Training intensity went from boxing once per week, twice per week, three times per week to five days per week. Myself, Will and our new friend Sandy kept showing up each evening.
It became a ritual where we would meet at the skatepark and leave for our 7 o’clock workout. Sometimes my friends didn’t want to train but I would always choose to get picked up from the skatepark early to ensure I could make it to the gym on time.
I really wanted to be the best boxer in history. I thought this was achievable because if other boxers started boxing at the same age as me, why couldn’t I?
I’ve got the intelligence and the discipline to the daily grind.
I received multiple injuries and I thought that it would be smarter if I created a blog where I could provide advice to all the other fighters who were able to continue as a way of giving back.

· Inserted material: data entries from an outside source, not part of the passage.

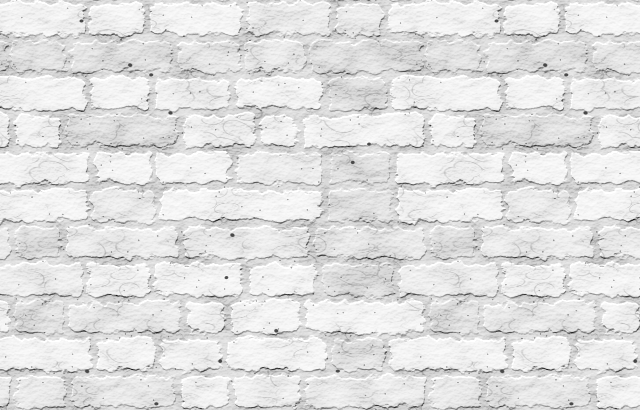
Reproduce this texture procedurally as a WebGL 1 fragment shader.

```glsl
precision highp float;
// Whitewashed old brick wall: rough uneven courses, grey mortar, stains and pits.

uniform vec2 u_resolution;

// Lengths are in units of one horizontal repeat of the wall.
const float REPEATS = 1.542;        // repeats across the canvas
const float WALL_HEIGHT = 0.988;    // canvas height
const float COURSES = 11.0;         // brick rows down the canvas
const float MORTAR = 0.0075;        // half width of the joints
const float CORNER = 0.013;         // brick corner radius
const float JOINT_JITTER = 0.035;
const float EDGE_WARP = 0.014;
const float RELIEF = 0.52;
const vec2 LIGHT_STEP = vec2(-0.0009, -0.0030);
const vec3 WHITEWASH = vec3(0.965);
const vec3 STAINED = vec3(0.835);
const vec3 MORTAR_GREY = vec3(0.845);
const vec3 PIT_DARK = vec3(0.22);
const float TAU = 6.28318;

vec2 hash2(vec2 c) {
  return fract(sin(vec2(dot(c, vec2(127.1, 311.7)),
                        dot(c, vec2(269.5, 183.3)))) * 43758.55);
}

// Cellular noise with n cells per repeat: x = distance, y = id of nearest point.
vec2 cellular(vec2 p, vec2 n) {
  vec2 g = p * n, i = floor(g), f = g - i;
  vec2 nearest = vec2(2.0, 0.0);
  for (int y = -1; y <= 1; y++) {
    for (int x = -1; x <= 1; x++) {
      vec2 o = vec2(float(x), float(y));
      vec2 c = i + o;
      c.x = mod(c.x, n.x);
      vec2 h = hash2(c + n * 0.13);
      float d = distance(o + h, f);
      if (d < nearest.x) nearest = vec2(d, fract(h.x * 17.3 + h.y * 31.7));
    }
  }
  return nearest;
}

// Layered grit, roughly centred on zero.
float grit(vec2 p) {
  return 0.45 * cellular(p, vec2(29.0, 47.0)).x
       + 0.33 * cellular(p, vec2(61.0, 93.0)).x
       + 0.22 * cellular(p, vec2(118.0, 167.0)).x - 0.46;
}

// Joint k in the two alternating bonds (xy) and soot of the brick after it (zw).
vec4 bond(int k) {
  if (k == 0) return vec4(0.220, 0.165, 0.05, 0.60);
  if (k == 1) return vec4(0.362, 0.430, 0.05, 0.10);
  if (k == 2) return vec4(0.555, 0.590, 0.15, 0.15);
  if (k == 3) return vec4(0.785, 0.740, 0.65, 0.25);
  return vec4(0.940, 0.015, 0.30, 0.45);
}

// Returns height, brick coverage and stain at p.
vec3 wall(vec2 p) {
  float rough = grit(p);
  vec2 warp = vec2(cellular(p, vec2(37.0, 41.0)).x,
                   cellular(p + 0.37, vec2(33.0, 45.0)).x) - 0.45;
  vec2 q = p + EDGE_WARP * warp;
  q.y += 0.0022 * sin(TAU * 3.0 * p.x + 9.0 * p.y)
       + 0.0016 * sin(TAU * 7.0 * p.x - 23.0 * p.y);

  float courseHeight = WALL_HEIGHT / COURSES;
  float row = q.y / courseHeight;
  float course = floor(row);
  float v = row - course;
  // Two courses near the middle share a bond and have wider bricks.
  float isOdd = mod(course + step(4.5, course), 2.0);
  float isWide = step(abs(course - 5.5), 0.6);

  // Nearest joints to the left and right.
  float left = 1.0, right = 1.0, soot = 0.0, brick = 0.0;
  for (int k = 0; k < 5; k++) {
    if (k == 2 && isWide > 0.5) continue;
    vec4 b = bond(k);
    float shift = hash2(vec2(course + 3.0, float(k) * 7.0)).x - 0.5;
    float spread = k == 2 ? 2.4 : 1.0;
    float joint = mix(b.x, b.y, isOdd) + shift * JOINT_JITTER * spread;
    float d = fract(q.x - joint);
    if (d < left) {
      left = d;
      soot = mix(b.z, b.w, isOdd);
      brick = float(k);
    }
    right = min(right, fract(joint - q.x));
  }

  // Rounded brick with a ragged outline.
  vec2 h = hash2(vec2(course * 5.0 + brick, 11.0));
  vec2 edge = vec2(min(left, right), min(v, 1.0 - v) * courseHeight);
  edge -= MORTAR + 0.003 * (h.y - 0.5);
  float inside = CORNER - length(max(CORNER - edge, 0.0));
  float face = smoothstep(-0.0025, 0.0035, inside + 0.012 * rough);
  float sootyCourse = 0.3 * step(abs(course - 1.0), 0.1);
  float stain = smoothstep(0.5, 1.05, soot + 0.7 * h.x + sootyCourse);
  float height = face * 0.8 + rough * mix(1.15, 0.6 + 0.4 * stain, face);
  return vec3(height, face, stain);
}

void main() {
  vec2 uv = gl_FragCoord.xy / u_resolution;
  vec2 p = vec2(uv.x * REPEATS, (1.0 - uv.y) * WALL_HEIGHT);
  vec3 here = wall(p);
  float slope = here.x - wall(p + LIGHT_STEP).x;

  // Worn paint on bricks and mortar.
  vec2 drift = 0.012 * sin(TAU * vec2(5.0, 4.0) * p.x + vec2(31.0, 47.0) * p.yy);
  float cloud = cellular(p + drift, vec2(11.0, 17.0)).x;
  float patchy = smoothstep(0.15, 0.75, cloud);
  vec3 brickColor = mix(WHITEWASH - 0.03 * patchy, STAINED, here.z * (0.5 + 0.5 * patchy));
  vec3 mortarColor = MORTAR_GREY + 0.07 * (0.5 - patchy);
  vec3 color = mix(mortarColor, brickColor, here.y);

  // Light from above: strong shadows below edges, faint highlights.
  color += RELIEF * (min(slope, 0.0) * (0.55 + 0.65 * patchy) + 0.3 * max(slope, 0.0));

  // Curled flakes in the paint.
  float flake = cellular(p + 0.5 * drift, vec2(15.0, 31.0)).x;
  float curl = 1.0 - smoothstep(0.0, 0.055, abs(flake - 0.46));
  color -= 0.11 * curl * smoothstep(0.45, 0.7, cloud);

  // Fine specks and a few deep pits.
  vec2 speck = cellular(p, vec2(43.0, 47.0));
  color -= 0.3 * step(0.87, speck.y) * (1.0 - smoothstep(0.04, 0.13, speck.x));
  vec2 pit = cellular(p + 0.2 * drift, vec2(9.0, 11.0));
  float hole = step(0.9, pit.y) * (1.0 - smoothstep(0.025, 0.06, pit.x));
  color = mix(color, PIT_DARK, 0.9 * hole);

  gl_FragColor = vec4(clamp(color, 0.0, 1.0), 1.0);
}
```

I found amazing insights from online research and in particular an expert athletic coach turned YouTuber: Jeff Cavaliere. Jeff has taught me and tens of millions of people online on how to get rid of plantar fasciitis, eliminate scapular winging (which was causing my upper back pain), mobilise my ankle stiffness that was causing chronic injuries, and many more invaluable injury-preventing insights.
I also learnt about the importance of posture, correct ways to stretch every muscle in the body, and modelled a very detailed beginners strength training plan which incorporated a lot more boxing than lifting weights.
Summary of story:
Thanks to this learning curve boxing and the injuries I received, I’ve learnt how to avoid these mistakes and thereby pass on this and my boxing knowledge to people searching for unanswered or inaccurate advice online.